Graham reflects on what being bi+ means to him.
By Civil Service LGBT+ Network
Bi Visibility Day exists to celebrate and support our bisexual colleagues, friends and family members.
Bisexual is often used as an “umbrella term” that covers a few different identities. Broadly it means being attracted, either romantically or physically, to more than one gender (yes, there are more than two, but that’s a different subject that is far too complicated to cover here!) It’s important to respect someone’s own identity, so if they use a different definition, or a different word to mean a similar thing then that is what they are - accept it, don’t correct it.
Being visible means being acknowledged and allowed to exist. There doesn’t have to be a party, just don’t pretend we don’t exist (although a party would be nice!)
Someone’s sexuality isn’t dependant on their current partner, so someone who is in a committed relationship with one person can still be bi. We don’t suddenly become heterosexual or gay just because of the person we’re with.
Being bi is not a phase, or a half-way point. Some people describe their sexuality as “fluid” meaning it changes and shifts over time, and that is equally valid but it doesn’t represent all people. For many people being bi is a constant and unchanging thing.
Personally, I see being bi as an absence rather than an active thing - sex or gender identity just isn’t a factor for me in how attractive I find someone. It’s just another thing like hair colour or favourite food. I find it hard to describe, because it’s all I know. I honestly can’t imagine being attracted to people of a single gender, but I accept that is how some people feel. Just like I don’t understand why some people don’t like cheese (I really do!) or some people do like cricket (I really don’t!), but I still accept that those tastes are real too.
So here’s the thing I really don’t understand: it doesn’t matter to me whether someone likes cheese, or cricket, or not. I don’t think things like that matter to most people, apart from maybe changing the topics of conversation, or where to have lunch (assuming any venues are open!). So why should it be so different with sexuality? I like cheese, I don’t like cricket, and I’m bi. They’re all part of who I am, along with a whole load of other things. You don’t have to share my tastes, just respect them, and accept that sometimes some aspects are more important than others. Today, being bi is more important than cheese!.
Diversity can seem complicated, so whether you identify as something other than 100% heterosexual or just want to try to understand more, please consider joining the LGBT+ network.

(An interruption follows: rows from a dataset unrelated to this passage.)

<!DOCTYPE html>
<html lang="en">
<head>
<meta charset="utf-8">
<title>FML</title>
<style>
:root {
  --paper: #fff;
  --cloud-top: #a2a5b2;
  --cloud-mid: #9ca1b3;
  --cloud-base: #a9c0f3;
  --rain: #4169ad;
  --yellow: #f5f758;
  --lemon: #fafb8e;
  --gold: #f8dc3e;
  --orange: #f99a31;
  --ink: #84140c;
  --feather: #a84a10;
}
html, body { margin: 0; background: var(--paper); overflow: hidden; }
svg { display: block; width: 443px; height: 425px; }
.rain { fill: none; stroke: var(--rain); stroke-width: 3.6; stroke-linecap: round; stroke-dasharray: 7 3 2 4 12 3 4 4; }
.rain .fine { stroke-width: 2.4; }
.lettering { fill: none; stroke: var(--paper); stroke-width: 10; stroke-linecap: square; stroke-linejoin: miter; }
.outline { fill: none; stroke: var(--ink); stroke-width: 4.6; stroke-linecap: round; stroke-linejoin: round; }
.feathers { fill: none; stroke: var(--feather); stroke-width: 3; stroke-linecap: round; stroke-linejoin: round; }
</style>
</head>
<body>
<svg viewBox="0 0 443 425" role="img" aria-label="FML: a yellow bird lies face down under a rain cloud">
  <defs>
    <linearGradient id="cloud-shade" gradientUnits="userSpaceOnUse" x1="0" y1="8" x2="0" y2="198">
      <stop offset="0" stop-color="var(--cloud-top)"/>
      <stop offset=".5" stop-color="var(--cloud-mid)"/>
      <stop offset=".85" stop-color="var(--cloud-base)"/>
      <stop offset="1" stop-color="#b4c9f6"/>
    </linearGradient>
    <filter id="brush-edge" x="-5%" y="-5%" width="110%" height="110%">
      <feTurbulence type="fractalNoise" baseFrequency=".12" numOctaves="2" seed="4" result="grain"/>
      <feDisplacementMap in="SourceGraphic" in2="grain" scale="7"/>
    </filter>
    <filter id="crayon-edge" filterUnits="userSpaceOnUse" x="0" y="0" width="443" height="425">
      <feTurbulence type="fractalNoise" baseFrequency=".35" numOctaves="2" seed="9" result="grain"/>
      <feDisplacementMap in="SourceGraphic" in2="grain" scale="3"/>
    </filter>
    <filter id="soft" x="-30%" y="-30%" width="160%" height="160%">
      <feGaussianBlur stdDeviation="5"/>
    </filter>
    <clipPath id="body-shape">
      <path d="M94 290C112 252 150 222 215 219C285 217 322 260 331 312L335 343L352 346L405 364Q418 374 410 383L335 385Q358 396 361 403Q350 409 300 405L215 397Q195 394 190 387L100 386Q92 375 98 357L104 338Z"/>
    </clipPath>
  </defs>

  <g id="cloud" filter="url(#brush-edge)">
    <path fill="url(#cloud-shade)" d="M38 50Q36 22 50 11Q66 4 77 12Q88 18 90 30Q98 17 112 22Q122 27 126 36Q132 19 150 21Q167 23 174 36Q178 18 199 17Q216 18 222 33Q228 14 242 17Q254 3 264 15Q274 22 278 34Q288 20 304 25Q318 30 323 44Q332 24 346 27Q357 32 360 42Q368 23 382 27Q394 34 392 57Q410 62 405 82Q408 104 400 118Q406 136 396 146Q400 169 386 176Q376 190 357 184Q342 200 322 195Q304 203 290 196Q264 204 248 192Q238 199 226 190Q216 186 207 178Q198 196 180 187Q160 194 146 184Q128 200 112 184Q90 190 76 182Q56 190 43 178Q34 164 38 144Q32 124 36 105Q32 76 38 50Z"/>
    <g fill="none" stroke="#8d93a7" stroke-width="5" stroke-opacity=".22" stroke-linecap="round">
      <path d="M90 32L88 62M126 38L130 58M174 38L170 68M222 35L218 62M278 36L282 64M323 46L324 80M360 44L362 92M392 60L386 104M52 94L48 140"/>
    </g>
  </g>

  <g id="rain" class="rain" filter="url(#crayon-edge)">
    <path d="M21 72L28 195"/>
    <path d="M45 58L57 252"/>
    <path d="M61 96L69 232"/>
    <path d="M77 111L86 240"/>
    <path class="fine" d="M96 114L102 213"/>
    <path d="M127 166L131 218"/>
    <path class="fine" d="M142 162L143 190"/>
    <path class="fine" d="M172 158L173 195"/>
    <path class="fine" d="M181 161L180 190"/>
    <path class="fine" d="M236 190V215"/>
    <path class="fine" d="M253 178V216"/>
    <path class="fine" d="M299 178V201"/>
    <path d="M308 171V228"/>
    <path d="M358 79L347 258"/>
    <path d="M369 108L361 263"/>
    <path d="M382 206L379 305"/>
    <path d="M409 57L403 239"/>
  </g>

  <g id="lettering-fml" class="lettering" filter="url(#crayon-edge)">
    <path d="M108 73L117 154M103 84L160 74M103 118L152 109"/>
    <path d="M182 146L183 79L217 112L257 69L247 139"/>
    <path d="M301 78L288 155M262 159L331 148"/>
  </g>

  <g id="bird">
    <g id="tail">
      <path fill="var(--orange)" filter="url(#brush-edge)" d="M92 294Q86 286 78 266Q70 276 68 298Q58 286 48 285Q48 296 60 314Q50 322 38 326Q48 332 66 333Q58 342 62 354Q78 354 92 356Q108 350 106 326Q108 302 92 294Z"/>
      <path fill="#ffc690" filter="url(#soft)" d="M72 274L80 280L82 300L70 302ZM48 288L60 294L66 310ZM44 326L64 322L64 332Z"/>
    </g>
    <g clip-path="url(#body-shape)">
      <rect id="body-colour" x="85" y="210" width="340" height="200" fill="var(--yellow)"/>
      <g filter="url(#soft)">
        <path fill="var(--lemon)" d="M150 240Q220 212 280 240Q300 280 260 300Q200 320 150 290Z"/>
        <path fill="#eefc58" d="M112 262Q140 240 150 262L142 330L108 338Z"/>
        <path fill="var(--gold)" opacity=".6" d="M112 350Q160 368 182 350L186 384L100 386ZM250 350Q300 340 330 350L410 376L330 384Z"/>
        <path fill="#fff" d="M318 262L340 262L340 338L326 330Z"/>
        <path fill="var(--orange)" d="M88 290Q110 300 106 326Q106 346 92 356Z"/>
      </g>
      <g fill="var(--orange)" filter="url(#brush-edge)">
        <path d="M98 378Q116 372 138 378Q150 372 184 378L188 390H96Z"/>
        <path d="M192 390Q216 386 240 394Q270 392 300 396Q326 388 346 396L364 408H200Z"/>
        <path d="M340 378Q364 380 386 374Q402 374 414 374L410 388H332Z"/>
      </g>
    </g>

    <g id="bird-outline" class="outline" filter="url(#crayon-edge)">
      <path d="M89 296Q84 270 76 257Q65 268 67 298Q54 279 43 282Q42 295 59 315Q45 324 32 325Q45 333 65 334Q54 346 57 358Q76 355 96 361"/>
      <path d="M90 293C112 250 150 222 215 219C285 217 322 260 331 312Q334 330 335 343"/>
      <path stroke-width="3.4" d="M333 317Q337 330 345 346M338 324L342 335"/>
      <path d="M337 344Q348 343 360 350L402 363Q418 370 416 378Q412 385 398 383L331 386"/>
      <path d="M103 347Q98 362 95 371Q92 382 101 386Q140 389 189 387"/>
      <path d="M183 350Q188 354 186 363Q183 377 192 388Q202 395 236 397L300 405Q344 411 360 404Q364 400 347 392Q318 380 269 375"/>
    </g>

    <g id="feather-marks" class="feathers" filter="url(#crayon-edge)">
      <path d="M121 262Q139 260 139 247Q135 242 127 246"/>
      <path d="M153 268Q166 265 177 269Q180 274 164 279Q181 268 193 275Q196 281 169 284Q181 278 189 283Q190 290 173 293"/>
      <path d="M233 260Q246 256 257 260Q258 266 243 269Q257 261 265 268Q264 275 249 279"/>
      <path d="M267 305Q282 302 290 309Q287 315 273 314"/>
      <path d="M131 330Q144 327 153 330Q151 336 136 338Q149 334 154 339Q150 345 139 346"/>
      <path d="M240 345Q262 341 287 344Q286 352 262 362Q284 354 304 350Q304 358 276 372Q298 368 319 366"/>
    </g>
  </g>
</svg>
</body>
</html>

Send us an e-mail to email@example.com.
Does your department network have a blog post to share on our website celebrating Bisexual Awareness Week or Day? Email the Civil Service LGBT+ Network with your contribution.